How to complete this task: In the listing below, the answer starts at the line that has "L182,92 L196,80 L194,70" and stops after the line that has "Q158,18 188,18 Q216,20"; please repeat that part exactly and nothing more.

Entries shown:
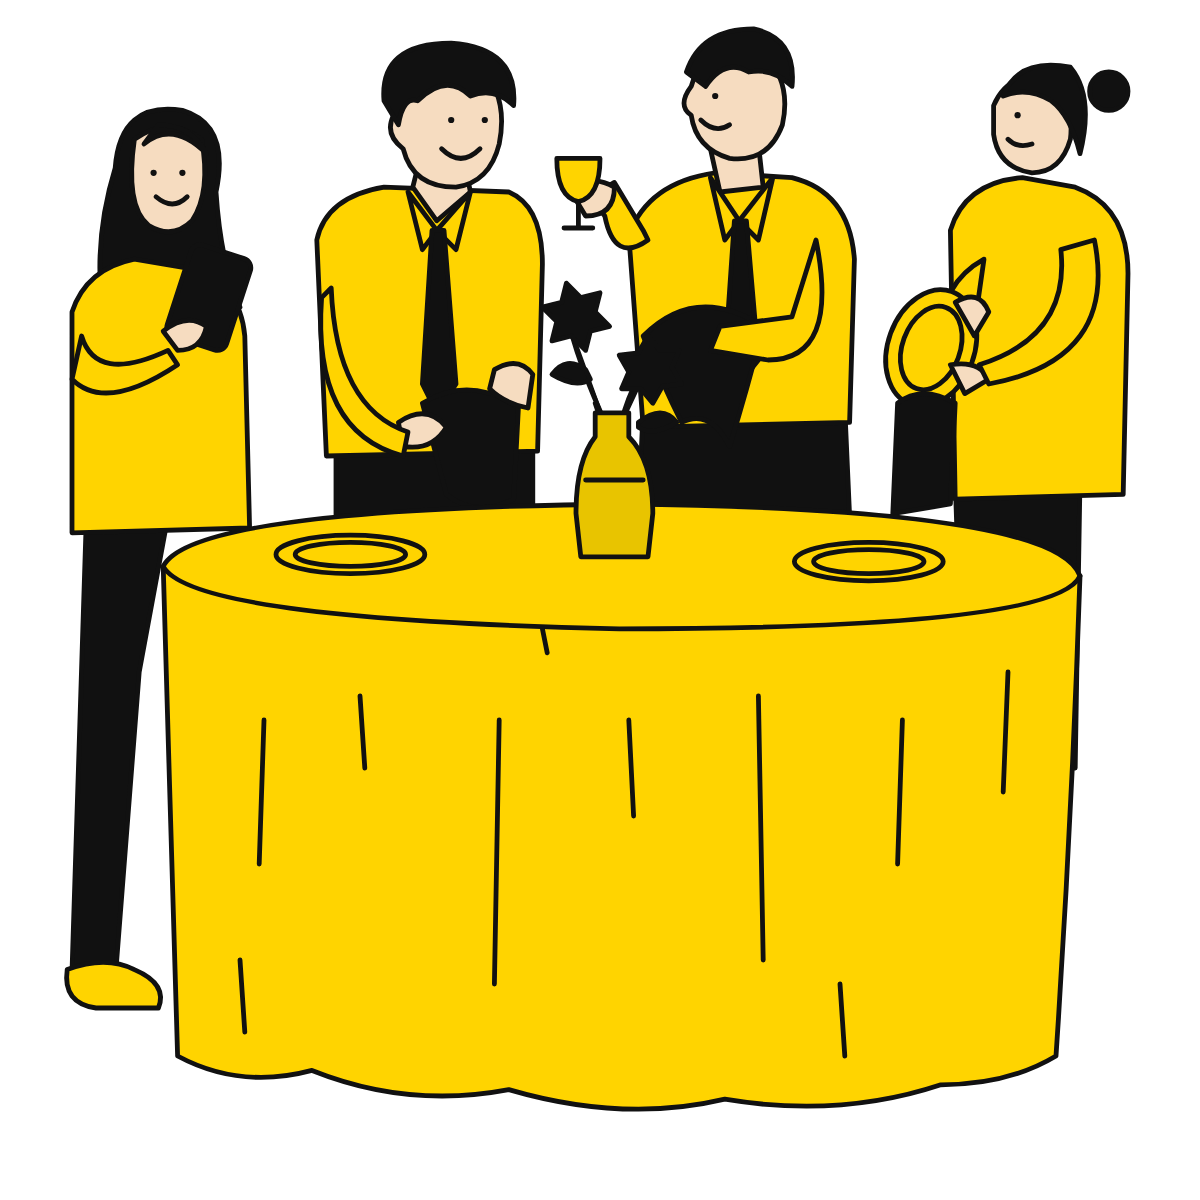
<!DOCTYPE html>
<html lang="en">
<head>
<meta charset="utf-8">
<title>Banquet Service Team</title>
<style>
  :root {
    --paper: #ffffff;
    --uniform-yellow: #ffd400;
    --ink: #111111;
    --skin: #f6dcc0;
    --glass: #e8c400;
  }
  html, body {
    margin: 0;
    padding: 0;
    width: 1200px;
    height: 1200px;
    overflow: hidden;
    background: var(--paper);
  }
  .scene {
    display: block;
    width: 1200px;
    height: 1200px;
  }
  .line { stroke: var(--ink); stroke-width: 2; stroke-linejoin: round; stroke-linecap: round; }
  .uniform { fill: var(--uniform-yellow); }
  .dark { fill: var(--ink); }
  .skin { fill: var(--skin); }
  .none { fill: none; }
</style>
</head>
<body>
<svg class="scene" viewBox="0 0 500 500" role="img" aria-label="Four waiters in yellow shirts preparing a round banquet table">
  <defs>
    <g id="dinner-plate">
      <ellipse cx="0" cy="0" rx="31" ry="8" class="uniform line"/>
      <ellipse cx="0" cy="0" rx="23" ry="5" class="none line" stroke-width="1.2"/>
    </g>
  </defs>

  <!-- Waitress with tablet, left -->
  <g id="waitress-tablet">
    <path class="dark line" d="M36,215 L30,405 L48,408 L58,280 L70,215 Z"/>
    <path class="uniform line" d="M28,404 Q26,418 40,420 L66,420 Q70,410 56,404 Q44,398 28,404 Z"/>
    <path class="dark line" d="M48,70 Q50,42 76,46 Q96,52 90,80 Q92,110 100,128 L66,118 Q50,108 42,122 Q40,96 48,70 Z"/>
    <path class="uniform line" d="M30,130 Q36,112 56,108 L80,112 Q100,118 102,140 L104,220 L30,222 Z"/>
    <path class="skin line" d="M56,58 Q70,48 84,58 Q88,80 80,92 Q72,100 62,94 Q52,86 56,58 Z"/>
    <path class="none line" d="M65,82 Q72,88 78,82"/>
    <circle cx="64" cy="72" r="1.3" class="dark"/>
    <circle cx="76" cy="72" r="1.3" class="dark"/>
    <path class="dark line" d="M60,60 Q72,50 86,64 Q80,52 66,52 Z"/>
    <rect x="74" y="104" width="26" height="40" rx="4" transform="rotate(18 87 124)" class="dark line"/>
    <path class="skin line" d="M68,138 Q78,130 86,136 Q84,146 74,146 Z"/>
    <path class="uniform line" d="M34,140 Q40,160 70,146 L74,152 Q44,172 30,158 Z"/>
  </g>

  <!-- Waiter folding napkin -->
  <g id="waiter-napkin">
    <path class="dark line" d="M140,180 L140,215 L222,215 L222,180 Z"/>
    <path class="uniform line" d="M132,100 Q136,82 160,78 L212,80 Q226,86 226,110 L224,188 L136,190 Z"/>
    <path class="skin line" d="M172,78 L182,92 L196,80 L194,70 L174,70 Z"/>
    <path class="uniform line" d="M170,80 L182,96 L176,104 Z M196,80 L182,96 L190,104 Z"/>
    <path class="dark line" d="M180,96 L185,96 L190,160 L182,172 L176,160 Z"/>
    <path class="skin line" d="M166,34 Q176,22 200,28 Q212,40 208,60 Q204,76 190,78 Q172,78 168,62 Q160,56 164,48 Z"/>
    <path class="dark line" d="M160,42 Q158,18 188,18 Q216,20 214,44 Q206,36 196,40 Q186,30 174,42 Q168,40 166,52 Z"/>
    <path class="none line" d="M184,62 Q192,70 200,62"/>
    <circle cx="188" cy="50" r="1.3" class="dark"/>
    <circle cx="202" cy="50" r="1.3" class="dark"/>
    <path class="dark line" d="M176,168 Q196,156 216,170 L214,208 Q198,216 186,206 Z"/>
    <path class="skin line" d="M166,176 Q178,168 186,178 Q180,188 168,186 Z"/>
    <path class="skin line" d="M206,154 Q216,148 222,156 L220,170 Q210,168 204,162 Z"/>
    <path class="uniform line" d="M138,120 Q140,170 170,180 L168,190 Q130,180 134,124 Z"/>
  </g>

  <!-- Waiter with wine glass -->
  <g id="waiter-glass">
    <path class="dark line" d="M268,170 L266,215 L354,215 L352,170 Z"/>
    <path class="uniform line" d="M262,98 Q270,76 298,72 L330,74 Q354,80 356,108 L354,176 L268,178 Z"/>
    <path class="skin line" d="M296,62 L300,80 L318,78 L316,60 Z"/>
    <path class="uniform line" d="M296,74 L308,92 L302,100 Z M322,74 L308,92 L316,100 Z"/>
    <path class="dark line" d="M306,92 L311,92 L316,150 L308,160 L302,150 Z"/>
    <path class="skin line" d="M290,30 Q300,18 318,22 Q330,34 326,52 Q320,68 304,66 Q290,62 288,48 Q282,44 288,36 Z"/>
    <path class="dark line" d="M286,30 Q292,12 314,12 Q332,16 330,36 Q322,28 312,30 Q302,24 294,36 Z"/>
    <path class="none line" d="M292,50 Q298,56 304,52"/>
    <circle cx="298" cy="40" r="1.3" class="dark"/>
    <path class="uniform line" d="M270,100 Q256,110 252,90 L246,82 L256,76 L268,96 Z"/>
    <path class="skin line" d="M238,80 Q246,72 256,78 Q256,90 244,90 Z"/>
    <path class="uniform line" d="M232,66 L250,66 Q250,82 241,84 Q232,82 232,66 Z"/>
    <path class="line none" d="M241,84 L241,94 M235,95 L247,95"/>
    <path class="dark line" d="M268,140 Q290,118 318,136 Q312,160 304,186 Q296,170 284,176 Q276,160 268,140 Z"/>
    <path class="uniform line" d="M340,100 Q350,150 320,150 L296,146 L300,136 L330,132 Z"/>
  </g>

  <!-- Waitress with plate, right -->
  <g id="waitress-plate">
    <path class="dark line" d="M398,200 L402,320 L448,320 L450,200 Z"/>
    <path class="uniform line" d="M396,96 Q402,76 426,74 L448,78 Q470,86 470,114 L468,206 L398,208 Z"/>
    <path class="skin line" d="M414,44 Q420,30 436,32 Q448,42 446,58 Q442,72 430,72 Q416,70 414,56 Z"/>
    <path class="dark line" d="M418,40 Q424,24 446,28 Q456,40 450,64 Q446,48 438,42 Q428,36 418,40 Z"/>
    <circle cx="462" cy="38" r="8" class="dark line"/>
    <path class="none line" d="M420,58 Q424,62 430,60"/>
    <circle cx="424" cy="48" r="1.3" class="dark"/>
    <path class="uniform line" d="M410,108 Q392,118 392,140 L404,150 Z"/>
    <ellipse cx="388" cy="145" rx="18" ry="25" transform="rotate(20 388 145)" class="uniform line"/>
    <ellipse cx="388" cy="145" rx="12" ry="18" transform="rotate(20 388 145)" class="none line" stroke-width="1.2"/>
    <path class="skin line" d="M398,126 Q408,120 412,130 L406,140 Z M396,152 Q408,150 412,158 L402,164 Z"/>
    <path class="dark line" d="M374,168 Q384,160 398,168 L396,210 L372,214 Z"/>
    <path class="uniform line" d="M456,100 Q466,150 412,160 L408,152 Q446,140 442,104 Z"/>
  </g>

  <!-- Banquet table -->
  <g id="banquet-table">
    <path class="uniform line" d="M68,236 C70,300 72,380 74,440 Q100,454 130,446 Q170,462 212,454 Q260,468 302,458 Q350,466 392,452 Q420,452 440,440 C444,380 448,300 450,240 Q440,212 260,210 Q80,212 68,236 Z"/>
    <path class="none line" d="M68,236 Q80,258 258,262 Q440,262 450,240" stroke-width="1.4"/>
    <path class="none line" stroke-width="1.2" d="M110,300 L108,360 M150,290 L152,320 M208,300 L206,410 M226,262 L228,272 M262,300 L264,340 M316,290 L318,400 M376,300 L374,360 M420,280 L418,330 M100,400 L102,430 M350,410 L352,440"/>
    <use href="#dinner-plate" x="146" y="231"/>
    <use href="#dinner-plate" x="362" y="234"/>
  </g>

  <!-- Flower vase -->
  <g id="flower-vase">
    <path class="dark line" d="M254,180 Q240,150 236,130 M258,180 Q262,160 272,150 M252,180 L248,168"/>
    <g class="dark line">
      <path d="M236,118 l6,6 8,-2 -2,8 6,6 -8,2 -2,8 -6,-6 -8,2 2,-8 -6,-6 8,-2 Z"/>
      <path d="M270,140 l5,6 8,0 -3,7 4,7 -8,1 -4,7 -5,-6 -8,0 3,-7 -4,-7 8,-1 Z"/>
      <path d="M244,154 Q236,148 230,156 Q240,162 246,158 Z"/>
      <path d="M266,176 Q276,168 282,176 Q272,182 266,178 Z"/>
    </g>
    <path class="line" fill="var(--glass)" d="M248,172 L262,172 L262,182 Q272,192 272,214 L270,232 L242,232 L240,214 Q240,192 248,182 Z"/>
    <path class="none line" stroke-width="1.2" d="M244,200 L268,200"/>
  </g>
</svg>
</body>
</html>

--

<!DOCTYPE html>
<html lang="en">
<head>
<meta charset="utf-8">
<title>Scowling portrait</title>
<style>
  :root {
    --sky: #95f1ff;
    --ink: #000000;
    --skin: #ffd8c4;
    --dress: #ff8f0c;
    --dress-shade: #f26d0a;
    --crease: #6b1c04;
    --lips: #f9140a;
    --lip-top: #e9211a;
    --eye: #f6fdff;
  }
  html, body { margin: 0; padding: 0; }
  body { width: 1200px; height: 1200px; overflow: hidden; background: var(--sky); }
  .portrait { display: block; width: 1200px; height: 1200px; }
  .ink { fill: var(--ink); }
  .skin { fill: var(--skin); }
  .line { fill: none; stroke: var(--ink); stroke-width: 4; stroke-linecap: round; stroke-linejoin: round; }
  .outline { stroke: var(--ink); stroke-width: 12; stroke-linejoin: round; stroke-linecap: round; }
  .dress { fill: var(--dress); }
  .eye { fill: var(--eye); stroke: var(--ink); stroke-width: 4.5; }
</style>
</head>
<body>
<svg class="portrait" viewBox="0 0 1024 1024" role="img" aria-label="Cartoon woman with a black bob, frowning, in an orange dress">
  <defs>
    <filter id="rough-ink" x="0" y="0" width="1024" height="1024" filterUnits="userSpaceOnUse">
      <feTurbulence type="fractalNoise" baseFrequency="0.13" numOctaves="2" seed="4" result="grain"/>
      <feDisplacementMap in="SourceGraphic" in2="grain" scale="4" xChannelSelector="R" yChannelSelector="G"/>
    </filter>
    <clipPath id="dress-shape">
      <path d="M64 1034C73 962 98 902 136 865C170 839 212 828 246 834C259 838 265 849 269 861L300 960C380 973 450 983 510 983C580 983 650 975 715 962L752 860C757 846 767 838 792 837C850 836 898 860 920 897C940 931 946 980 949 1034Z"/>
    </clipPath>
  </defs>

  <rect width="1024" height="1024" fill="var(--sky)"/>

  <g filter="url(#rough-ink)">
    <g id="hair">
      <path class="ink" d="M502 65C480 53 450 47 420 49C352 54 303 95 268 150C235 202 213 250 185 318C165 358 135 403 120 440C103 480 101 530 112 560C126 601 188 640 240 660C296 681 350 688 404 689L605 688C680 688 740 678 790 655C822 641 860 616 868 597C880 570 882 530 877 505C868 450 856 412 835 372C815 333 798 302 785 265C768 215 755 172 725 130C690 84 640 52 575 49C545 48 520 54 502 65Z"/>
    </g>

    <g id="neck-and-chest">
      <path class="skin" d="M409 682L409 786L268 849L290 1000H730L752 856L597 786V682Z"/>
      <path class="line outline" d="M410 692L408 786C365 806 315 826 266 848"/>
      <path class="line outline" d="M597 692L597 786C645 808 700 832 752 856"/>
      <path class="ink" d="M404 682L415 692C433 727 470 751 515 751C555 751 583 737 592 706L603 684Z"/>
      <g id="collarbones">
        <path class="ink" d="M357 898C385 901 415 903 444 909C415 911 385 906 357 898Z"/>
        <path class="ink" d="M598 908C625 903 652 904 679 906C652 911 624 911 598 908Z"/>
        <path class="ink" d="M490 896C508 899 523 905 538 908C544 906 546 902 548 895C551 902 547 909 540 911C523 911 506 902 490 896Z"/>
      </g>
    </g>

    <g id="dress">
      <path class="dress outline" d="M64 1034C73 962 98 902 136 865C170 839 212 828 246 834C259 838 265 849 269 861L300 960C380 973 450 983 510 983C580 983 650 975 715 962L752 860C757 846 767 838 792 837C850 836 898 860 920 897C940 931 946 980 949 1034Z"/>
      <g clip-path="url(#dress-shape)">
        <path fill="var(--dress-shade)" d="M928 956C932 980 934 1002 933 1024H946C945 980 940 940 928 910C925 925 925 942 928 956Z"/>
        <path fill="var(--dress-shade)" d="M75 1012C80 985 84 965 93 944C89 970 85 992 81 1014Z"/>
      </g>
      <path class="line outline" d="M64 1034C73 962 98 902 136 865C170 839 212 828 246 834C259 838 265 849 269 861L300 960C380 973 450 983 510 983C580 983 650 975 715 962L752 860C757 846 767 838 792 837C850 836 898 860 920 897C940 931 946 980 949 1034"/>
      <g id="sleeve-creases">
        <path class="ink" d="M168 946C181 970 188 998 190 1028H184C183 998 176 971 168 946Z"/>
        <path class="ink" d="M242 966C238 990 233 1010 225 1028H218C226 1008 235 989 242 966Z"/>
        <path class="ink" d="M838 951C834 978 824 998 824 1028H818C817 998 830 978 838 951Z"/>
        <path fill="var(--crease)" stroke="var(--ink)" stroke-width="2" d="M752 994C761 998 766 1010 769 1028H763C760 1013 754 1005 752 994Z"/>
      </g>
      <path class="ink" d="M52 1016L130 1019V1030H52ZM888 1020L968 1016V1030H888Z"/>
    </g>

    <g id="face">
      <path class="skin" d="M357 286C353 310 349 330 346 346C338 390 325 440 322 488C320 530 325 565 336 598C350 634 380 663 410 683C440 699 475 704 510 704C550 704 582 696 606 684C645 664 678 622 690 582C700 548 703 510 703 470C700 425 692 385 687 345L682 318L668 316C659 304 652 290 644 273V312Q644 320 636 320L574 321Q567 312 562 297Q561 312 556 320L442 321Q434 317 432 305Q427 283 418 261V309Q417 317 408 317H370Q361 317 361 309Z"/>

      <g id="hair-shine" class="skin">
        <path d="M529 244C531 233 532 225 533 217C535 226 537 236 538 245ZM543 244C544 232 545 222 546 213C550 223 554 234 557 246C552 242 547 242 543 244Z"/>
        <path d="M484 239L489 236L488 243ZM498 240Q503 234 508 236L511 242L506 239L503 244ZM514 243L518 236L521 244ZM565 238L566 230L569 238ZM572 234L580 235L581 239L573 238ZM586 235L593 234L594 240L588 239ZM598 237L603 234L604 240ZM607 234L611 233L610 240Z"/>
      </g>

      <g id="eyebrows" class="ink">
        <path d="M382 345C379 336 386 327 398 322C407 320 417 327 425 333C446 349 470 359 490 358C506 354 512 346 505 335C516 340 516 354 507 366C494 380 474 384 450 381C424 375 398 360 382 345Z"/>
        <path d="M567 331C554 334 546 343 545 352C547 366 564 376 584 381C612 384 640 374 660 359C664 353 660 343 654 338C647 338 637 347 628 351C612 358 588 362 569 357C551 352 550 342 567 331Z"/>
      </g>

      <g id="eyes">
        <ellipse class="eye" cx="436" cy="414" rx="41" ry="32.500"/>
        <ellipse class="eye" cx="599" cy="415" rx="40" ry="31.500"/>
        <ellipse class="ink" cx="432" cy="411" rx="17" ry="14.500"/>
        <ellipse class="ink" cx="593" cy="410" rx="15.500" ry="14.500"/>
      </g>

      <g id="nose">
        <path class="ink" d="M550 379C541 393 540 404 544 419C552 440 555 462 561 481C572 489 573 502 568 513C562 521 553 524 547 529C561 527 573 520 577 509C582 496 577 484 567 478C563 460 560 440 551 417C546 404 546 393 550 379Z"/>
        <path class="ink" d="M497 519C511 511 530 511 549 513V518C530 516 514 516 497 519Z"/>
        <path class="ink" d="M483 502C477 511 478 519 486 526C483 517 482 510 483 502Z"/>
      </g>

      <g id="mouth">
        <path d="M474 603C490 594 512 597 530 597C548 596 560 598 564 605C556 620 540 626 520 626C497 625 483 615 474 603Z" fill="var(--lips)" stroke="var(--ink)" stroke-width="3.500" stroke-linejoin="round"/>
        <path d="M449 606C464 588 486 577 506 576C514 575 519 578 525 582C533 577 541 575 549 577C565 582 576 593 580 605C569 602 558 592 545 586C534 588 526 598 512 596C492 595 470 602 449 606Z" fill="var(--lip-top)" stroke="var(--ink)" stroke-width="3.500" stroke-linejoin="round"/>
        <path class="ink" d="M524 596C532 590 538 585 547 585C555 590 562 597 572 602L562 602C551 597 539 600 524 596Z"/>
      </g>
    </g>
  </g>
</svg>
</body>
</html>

Output for this exercise:
    <path class="skin line" d="M172,78 L182,92 L196,80 L194,70 L174,70 Z"/>
    <path class="uniform line" d="M170,80 L182,96 L176,104 Z M196,80 L182,96 L190,104 Z"/>
    <path class="dark line" d="M180,96 L185,96 L190,160 L182,172 L176,160 Z"/>
    <path class="skin line" d="M166,34 Q176,22 200,28 Q212,40 208,60 Q204,76 190,78 Q172,78 168,62 Q160,56 164,48 Z"/>
    <path class="dark line" d="M160,42 Q158,18 188,18 Q216,20 214,44 Q206,36 196,40 Q186,30 174,42 Q168,40 166,52 Z"/>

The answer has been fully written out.